Aaron Hodges was born in 1989 in the small town of Whakatane, New Zealand. He studied for five years at the University of Auckland, completing a Bachelors of Science in Biology and Geography, and a Masters of Environmental Engineering. After working as an environmental consultant for two years, he grew tired of office work and decided to quit his job in 2014 and see the world. One year later, he published his first novel – Stormwielder – while in Guatemala. Since then, he has honed his skills while travelling through parts of SE Asia, India, North and South America, Turkey and Europe, and now has over a dozen works to his name. Today, his adventures continue…
Connect with Aaron:
Reading travel books when you’re stuck in quarantine, and in the country no one wants visitors from, may seem counter-intuitive, but the truth is Solo: A Down to Earth Guide for Travelling the World Alone, is so breezy and engaging that reading it gave me hope for a future when travel is easy and accessible again.
In this book, which is aimed at a demographic I’m not in (I’m a good twenty years older than the author, and very, very married), author Aaron Hodges theorizes that his readers share something in common with him – they have boring desk jobs, they’re restless, or they just ended relationships. This latter, he specifically mentions as one of the things that pushes people to stop dreaming about travel and actually do some.
A lot of this book is aimed at adventure-travellers – people who want to backpack through Europe and stay in hostiles – or at least engage in rugged activities. While that’s never been my thing (I’m much more into museums and cute shops with the occasional beach day and maybe time on a rented ocean kayak) Hughes friendly style makes these things seem appealing and even exciting.
He even made me consider where I’d go if I were travelling without my husband. (In truth, I’ve done this to a point. On trips where he was working I hired local guides and wandered on my own.)
Hughes makes good points about language barriers being daunting to some, and about choosing your destinations wisely, but more than that, he is all about living your dreams instead of waiting for someone to hand them to you.

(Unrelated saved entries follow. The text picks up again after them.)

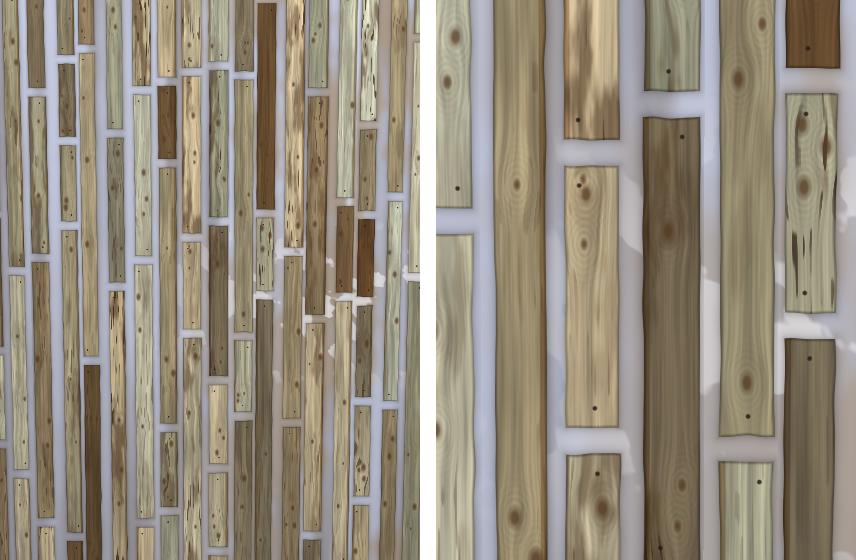
Left, the full canvas; right, a detail of the centre.
A Shadertoy shader for this texture:

```glsl
// Curtain of weathered wooden slats hung in uneven columns before pale, sunlit cloth.
#define COLUMNS 16.9    // columns across the canvas
#define SHIFT 0.23      // sideways offset, in columns
#define FAN 0.07        // how much the columns spread towards the top
#define GAP 0.015       // vertical space between slats
#define MIN_LENGTH 0.14
#define MAX_LENGTH 0.57
#define GRAIN 0.30      // strength of the wood grain
#define WEAR 0.55       // strength of the dark stains
#define NAIL 0.0019     // nail radius

float hash(vec2 p) { return fract(sin(dot(p, vec2(127.1, 311.7))) * 43758.5453); }

float noise(vec2 p) {
    vec2 i = floor(p), f = fract(p);
    f = f * f * (3.0 - 2.0 * f);
    return mix(mix(hash(i), hash(i + vec2(1, 0)), f.x),
               mix(hash(i + vec2(0, 1)), hash(i + vec2(1, 1)), f.x), f.y);
}

float fbm(vec2 p) {
    float sum = 0.0, amp = 0.53;
    for (int i = 0; i < 4; i++) {
        sum += amp * noise(p);
        p = p * 2.03 + 17.3;
        amp *= 0.5;
    }
    return sum;
}

// Cloth with soft folds, warm shade and patches of sunlight
vec3 clothColor(vec2 p) {
    float fold = noise(vec2(p.x * 42.0, p.y * 1.6)) * 0.6 + 0.4 * fbm(p * vec2(9.0, 4.0));
    vec3 col = mix(vec3(0.62, 0.61, 0.64), vec3(0.76, 0.78, 0.86), smoothstep(0.2, 0.7, fold));
    float warm = smoothstep(0.35, 0.65, fbm(p * vec2(13.0, 8.0) + 5.0)) * smoothstep(0.15, 0.6, p.x);
    col = mix(col, vec3(0.67, 0.58, 0.47), 0.7 * warm);
    float band = smoothstep(0.28, 0.4, p.y) * smoothstep(0.64, 0.5, p.y) * smoothstep(0.2, 0.5, p.x);
    float sun = smoothstep(0.58, 0.63, fbm(vec2(p.x + 0.3 * p.y, p.y) * vec2(28.0, 22.0)));
    col = mix(col, vec3(0.92, 0.91, 0.92), 0.85 * sun * band);
    float seam = (p.x - 0.595 - 0.045 * p.y) / 0.006;
    col = mix(col, vec3(0.87, 0.89, 0.96), 0.8 * exp(-seam * seam));
    return col * mix(0.9, 1.03, p.y);
}

// Wood in slat coordinates q; size holds the half width and half length
vec3 woodColor(vec2 q, vec2 size, vec2 id) {
    float tone = hash(id + 4.7), seed = hash(id + 9.1) * 90.0;
    vec3 pale = vec3(0.74, 0.71, 0.63), grey = vec3(0.59, 0.565, 0.48);
    vec3 umber = vec3(0.47, 0.41, 0.33), brown = vec3(0.39, 0.29, 0.19);
    vec3 col = mix(pale, grey, smoothstep(0.1, 0.5, tone));
    col = mix(col, umber, smoothstep(0.5, 0.8, tone));
    col = mix(col, brown, smoothstep(0.8, 0.92, tone));
    col *= mix(vec3(1.05, 0.99, 0.90), vec3(0.95, 1.01, 1.02), hash(id + 2.3));

    // Knots push the grain aside
    float bend = 0.0, knot = 0.0, ring = 0.0;
    for (int i = 0; i < 3; i++) {
        vec2 k = vec2(hash(id + float(i) * 3.1 + 0.4), hash(id + float(i) * 5.7 + 0.8)) - 0.5;
        vec2 d = q - k * size * vec2(1.3, 1.8);
        float r = length(d * vec2(1.0, 0.6));
        float radius = mix(0.001, 0.0045, hash(id + float(i) * 7.9));
        float near = exp(-r * r / 0.00014);
        bend -= d.x * near * 0.65;
        knot = max(knot, smoothstep(radius + 0.0015, radius * 0.3, r));
        ring += near * sin(r * 2600.0) * 0.5;
    }
    vec2 g = vec2(q.x + bend, q.y) + 0.004 * vec2(noise(q * vec2(20.0, 11.0) + seed), 0.0);
    float coarse = fbm(g * vec2(260.0, 6.0) + seed);
    float fine = noise(g * vec2(1100.0, 24.0) + seed);
    col *= 1.0 + GRAIN * (1.5 * (coarse - 0.5) + 0.45 * (fine - 0.5) + 0.25 * ring);

    // Broad bleaching, dark stains and thin cracks
    float broad = fbm(q * vec2(40.0, 9.0) + seed * 1.7);
    col *= 0.86 + 0.3 * broad;
    float worn = smoothstep(0.45, 0.95, hash(id + 6.6));
    float stain = smoothstep(0.5, 0.72, fbm(g * vec2(85.0, 15.0) + seed + 31.0));
    col = mix(col, vec3(0.30, 0.21, 0.13), WEAR * stain * (0.25 + 0.75 * worn));
    float crack = smoothstep(0.72, 0.84, noise(g * vec2(480.0, 38.0) + seed)) * smoothstep(0.45, 0.65, broad);
    col = mix(col, vec3(0.22, 0.15, 0.10), 0.6 * crack * (0.3 + worn));
    col = mix(col, vec3(0.34, 0.23, 0.14), 0.75 * knot);

    // Nail holes near both ends
    float side = (hash(id + sign(q.y) + 8.2) - 0.5) * size.x;
    float nail = length(vec2(q.x - side, abs(q.y) - size.y + 0.012));
    return mix(col, vec3(0.15, 0.11, 0.08), 0.85 * smoothstep(NAIL, NAIL * 0.4, nail));
}

void mainImage(out vec4 fragColor, in vec2 fragCoord) {
    vec2 uv = fragCoord / iResolution.xy;
    vec2 p = vec2(uv.x * 0.75, uv.y);
    float px = 1.0 / iResolution.y;
    float pitch = 0.75 / COLUMNS * (1.0 + FAN * (p.y - 0.5));
    float across = (p.x - 0.375) / pitch + 0.5 * COLUMNS - SHIFT;
    float column = floor(across);

    // Walk down the column to the slat at this height
    float top = 1.0 + 0.45 * hash(vec2(column, 3.0)), span = 0.0, row = 0.0;
    for (int i = 0; i < 14; i++) {
        row = float(i);
        span = mix(MIN_LENGTH, MAX_LENGTH, pow(hash(vec2(column, row + 20.0)), 1.4));
        if (p.y > top - span) break;
        top -= span;
    }
    vec2 id = vec2(column, row);

    // Slat size, sideways drift and slight tilt
    float halfWidth = mix(0.32, 0.41, hash(vec2(column, 7.0))) - 0.03 * hash(id + 1.9);
    float drift = (hash(vec2(column, 11.0)) - 0.5) * 1.9 * (0.47 - halfWidth);
    vec2 size = vec2(halfWidth * pitch, 0.5 * (span - GAP));
    vec2 q = vec2((across - column - 0.5 - drift) * pitch, p.y - top + 0.5 * span);
    q.x += (hash(id + 5.5) - 0.5) * 0.006 * q.y;
    vec2 edge = abs(q) - size + 0.0016 * (noise(q * vec2(90.0, 45.0) + id * 7.0) - 0.3);
    float dist = length(max(edge, 0.0)) + min(max(edge.x, edge.y), 0.0);

    // Contact shadow, wood, sawn side and dark rim
    vec3 col = clothColor(p) * (1.0 - 0.22 * exp(-max(dist, 0.0) / 0.0025));
    vec3 wood = woodColor(q, size, id) * mix(0.88, 1.06, p.y);
    float sawn = smoothstep(-0.0045, -0.0035, q.x * sign(hash(id + 3.8) - 0.5) - size.x);
    wood = mix(wood, wood * vec3(0.82, 0.74, 0.64), sawn * step(0.45, hash(id + 7.3)));
    wood *= 1.0 - 0.35 * smoothstep(-0.0022, 0.0, dist);
    col = mix(col, wood, smoothstep(0.6 * px, -0.6 * px, dist));
    fragColor = vec4(clamp(col, 0.0, 1.0), 1.0);
}
```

Part guide, part memoir, if you’re planning a trip, or even just wishing you could get up and go, this is the book for you.
Goes well with a local dish you’ve never heard of in a hole-in-the-wall cafe in a foreign country.